Base FSB=266. You have DDR2-800, which runs at an actual 400MHz. Completely normal. This is where the ratios come in. The FSB to RAM ratio is just that. 266:400=2:3. That's where the ratio comes from. The problem is that when the FSB and the RAM run at different frequencies, they are not syncronyzed. (Obviously) So there is a slight performance loss in the process to get the two out-of-sync frequencies back in sync, so they communicate. To eliminate this why not run the RAM at the same speed as the FSB? That's what the 1:1 ratio does. So if the FSB is 266MHz, the actual RAM speed is 266MHz, which is "effectively" 533MHz, or DDR2-533. So if you change the FSB to 300MHz, you CPU is 7x300=2100MHz, and RAM is 2x300MHz, or DDR2-600. OK?

I'm tired right now, so I probably rambled alot. Sorry. :oops: 
Try to soak up as much as you can. PLEASE ask any other questions you may have. I'm here to help.
July 3, 2007 2:44:11 AM

Quote:
Correct me if I'm wrong but e6600 is a 1066 FSB part meaning it's running at 9*266 or 2.4GHz. 266FSB is DDR-533.

Upping that to 333FSB yields 9*333 or 3.0GHz. 333FSB is DDR-667.

you want about 3.4GHz but according to the math, you should be good to 3.6GHz at 400FSB, which means DDR2-800.

You don't need DDR2-1066 unless you're planning to exceed 400MHz FSB, which is likely if you're overclocking an unlocked multiplier X6800, but you need to exceed 3.6GHz to need RAM faster than DDR2-800.

Exactly right.
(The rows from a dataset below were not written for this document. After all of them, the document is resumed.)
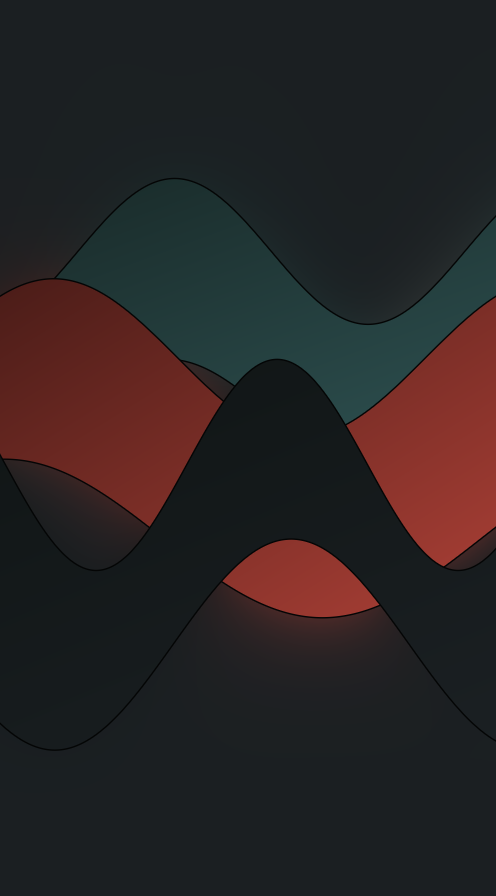
A Shadertoy shader for this background:

```glsl
// Three overlapping wavy ribbons in teal, red and near-black with soft glows on a dark ground.

// Signed distance above a cosine edge, in canvas heights; x and crest in canvas widths.
float waveDistance(vec2 p, float crest, float halfPeriod, float middle, float amplitude) {
    float k = 3.14159265 / halfPeriod;
    float phase = k * (p.x - crest);
    float slope = amplitude * k * sin(phase) * iResolution.y / iResolution.x;
    return (p.y - middle - amplitude * cos(phase)) / sqrt(1.0 + slope * slope);
}

// Positive outside the ribbon, negative inside.
float ribbon(float aboveTop, float aboveBottom) {
    return max(aboveTop, -aboveBottom);
}

vec3 addGlow(vec3 base, vec3 glow, float d) {
    return mix(base, glow, 0.38 * exp(-28.0 * max(d, 0.0)));
}

// Filled ribbon with a thin dark outline.
vec3 addRibbon(vec3 base, vec3 fill, float d) {
    float pixel = 1.0 / iResolution.y;
    vec3 color = mix(base, fill, clamp(0.5 - d / pixel, 0.0, 1.0));
    float outline = clamp((0.0008 - abs(d)) / pixel + 0.5, 0.0, 1.0);
    return mix(color, vec3(0.015, 0.02, 0.02), outline);
}

void mainImage(out vec4 fragColor, in vec2 fragCoord) {
    vec2 p = fragCoord / iResolution.xy;

    // Ribbon shapes
    float teal = ribbon(waveDistance(p, 0.352, 0.390, 0.7194, 0.0814),
                        waveDistance(p, 0.338, 0.390, 0.5430, 0.0560));
    float red = ribbon(waveDistance(p, 0.108, 0.500, 0.6007, 0.0882),
                       waveDistance(p, 0.009, 0.641, 0.3990, 0.0885));
    float dark = ribbon(waveDistance(p, 0.5587, 0.365, 0.4811, 0.1178),
                        waveDistance(p, 0.5870, 0.4765, 0.2806, 0.1178));

    // Diagonal gradients, brighter toward the lower right
    float tealShade = clamp(0.45 * p.x + 2.2 * (0.80 - p.y), 0.0, 1.0);
    float redShade = clamp(0.55 * p.x + 1.6 * (0.69 - p.y), 0.0, 1.0);
    float darkShade = clamp(0.35 * p.x + 1.5 * (0.60 - p.y), 0.0, 1.0);
    vec3 tealColor = mix(vec3(0.095, 0.16, 0.155), vec3(0.17, 0.30, 0.30), tealShade);
    vec3 redColor = mix(vec3(0.29, 0.11, 0.093), vec3(0.62, 0.23, 0.195), redShade);
    vec3 darkColor = mix(vec3(0.06, 0.08, 0.08), vec3(0.105, 0.125, 0.137), darkShade);

    // Ground and glows behind every ribbon
    vec3 color = vec3(0.105, 0.123, 0.134);
    color = addGlow(color, tealColor, teal);
    color = addGlow(color, redColor, red);
    color = addGlow(color, darkColor, dark);

    // Ribbons from back to front
    color = addRibbon(color, tealColor, teal);
    color = addRibbon(color, redColor, red);
    color = addRibbon(color, darkColor, dark);

    fragColor = vec4(color, 1.0);
}
```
Remember you are assuming a 1:1 ratio. You could easily get higher RAM speeds by changing the FSB:RAM ratio. You lose some speed in the conversion, but you also get extra MHz, so it's a tradeoff.

Quote:
The faster the better...

3.6 ghz is a conservative estimate of the e6600 capabilities after they've changed the manufacturing process.

Is the e6600 multiplier locked at 9? So only FSB overclocking is possible?
Generally the faster the better. Again it's a tradeoff. But at some point, the extra MHz make up for the conversion. Very Good article. Yes, E6600 multiplier locked at 9. But you can lower it though. And also know that a 3.6GHz E6600 is pretty extreme. I'm not saying you can't do it.... Yes DDR2-1066 will run lower frequencies with tighter timings. If two sticks of RAM are operating at the same frequency, the one with the tighter timings will be faster. But is the difference worth the money? I dunno. You decide. (I doubt it though).
!